Ingredients that smell of rhubarb
In perfumery, the use of rhubarb notes can add a unique freshness and sharpness to a fragrance. Like most fruits and vegetables, the scent of rhubarb cannot be extracted naturally. So perfumers have a choice to reconstruct its smell with accords or to pick between ready-made ‘compositions’ and synthetic ingredients when creating a fragrance with notes of rhubarb.
Depending on the type of effect a perfumer wants to create, there is a range of different ‘rhubarb-like’ ingredients to choose from including styrallyl acetate, rhubarb oxirane and rhubarb pyran, as well as the popular Rhubofix by Firmenich.
Like most fruits and vegetables, the scent of rhubarb cannot be extracted naturally. So perfumers have a choice to reconstruct its smell.
Rhubarb in perfumes
Rhubarb is an underrated ingredient in perfumery. Surprisingly so as the ingredient pairs seamlessly with notes of floral, green and citrus. Each of which pulls out a different rhubarb facet: florals enhance its fruitiness while greens heighten the already verdant nature of the ingredient, and citruses bring out the tingly, sharpness often associated with rhubarb.
A multi-faceted ingredient going from sour to sweet, green to fruity, but wherever it’s used in, it always adds a mouth-watering zing to the fragrance.
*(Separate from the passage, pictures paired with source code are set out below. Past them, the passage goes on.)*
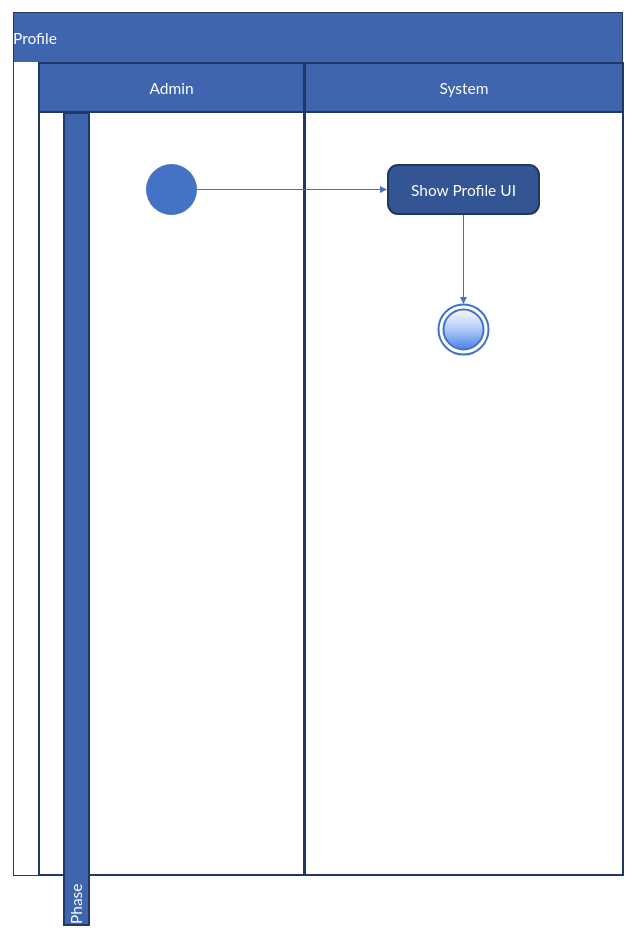
<!DOCTYPE html>
<html lang="en">
<head>
<meta charset="utf-8">
<title>Profile activity diagram</title>
<style>
:root {
  --header: #3e65ae;
  --node: #4472c4;
  --action: #335593;
  --outline: #203864;
  --paper: #ffffff;
}
* { box-sizing: border-box; }
html, body { margin: 0; }
body {
  position: relative;
  width: 635px;
  height: 938px;
  overflow: hidden;
  background: var(--paper);
  color: var(--paper);
  font: 15.5px/20px Lato, sans-serif;
}
.pool {
  position: absolute;
  left: 13px;
  top: 12px;
  width: 610px;
  height: 864px;
  border: 1px solid var(--outline);
}
.pool-title {
  display: flex;
  align-items: center;
  height: 49px;
  margin: 0;
  background: var(--header);
  font: inherit;
}
.pool-title span { margin-left: -1px; }
.lanes {
  display: grid;
  grid-template-columns: 267px 319px;
  width: 586px;
  height: 814px;
  margin-left: 24px;
}
.lane { border: 2px solid var(--outline); }
.lane + .lane { margin-left: -1px; }
.lane-title {
  display: flex;
  align-items: center;
  justify-content: center;
  height: 49px;
  margin: 0;
  border-bottom: 2px solid var(--outline);
  background: var(--header);
  font: inherit;
}
.phase {
  position: absolute;
  left: 63px;
  top: 112px;
  width: 27px;
  height: 814px;
  display: flex;
  align-items: center;
  justify-content: flex-start;
  border: 2px solid var(--outline);
  background: var(--header);
  writing-mode: vertical-rl;
  transform: rotate(180deg);
}
.phase span { align-self: center; line-height: 23px; }
.flow {
  position: absolute;
  left: 0;
  top: 0;
}
.action {
  position: absolute;
  left: 387px;
  top: 164px;
  width: 153px;
  height: 51px;
  display: flex;
  align-items: center;
  justify-content: center;
  border: 2px solid var(--outline);
  border-radius: 11px;
  background: var(--action);
}
</style>
</head>
<body>
<main class="pool">
  <h1 class="pool-title"><span>Profile</span></h1>
  <div class="lanes">
    <section class="lane"><h2 class="lane-title">Admin</h2></section>
    <section class="lane"><h2 class="lane-title">System</h2></section>
  </div>
</main>
<div class="phase"><span>Phase</span></div>
<svg class="flow" width="635" height="938" viewBox="0 0 635 938" aria-hidden="true">
  <defs>
    <linearGradient id="end-fill" x1="0" y1="0" x2="0" y2="1">
      <stop offset="0" stop-color="#f6f9ff"/>
      <stop offset="0.5" stop-color="#b2c9f7"/>
      <stop offset="1" stop-color="#4a82ea"/>
    </linearGradient>
  </defs>
  <g fill="none" stroke="#4472c4">
    <line x1="197" y1="189.5" x2="381" y2="189.5"/>
    <line x1="463.5" y1="215" x2="463.5" y2="298"/>
  </g>
  <g fill="#4472c4">
    <circle cx="171.5" cy="189.5" r="25.5"/>
    <polygon points="380,186 387,189.5 380,193"/>
    <polygon points="460,297 467,297 463.5,304"/>
  </g>
  <g stroke="#4472c4" stroke-width="2">
    <circle cx="463.5" cy="329.5" r="25" fill="#ffffff"/>
    <circle cx="463.5" cy="329.5" r="20" fill="url(#end-fill)"/>
  </g>
</svg>
<div class="action">Show Profile UI</div>
</body>
</html>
A kind of fruity-green tingle that can’t help but bring a smile to our faces.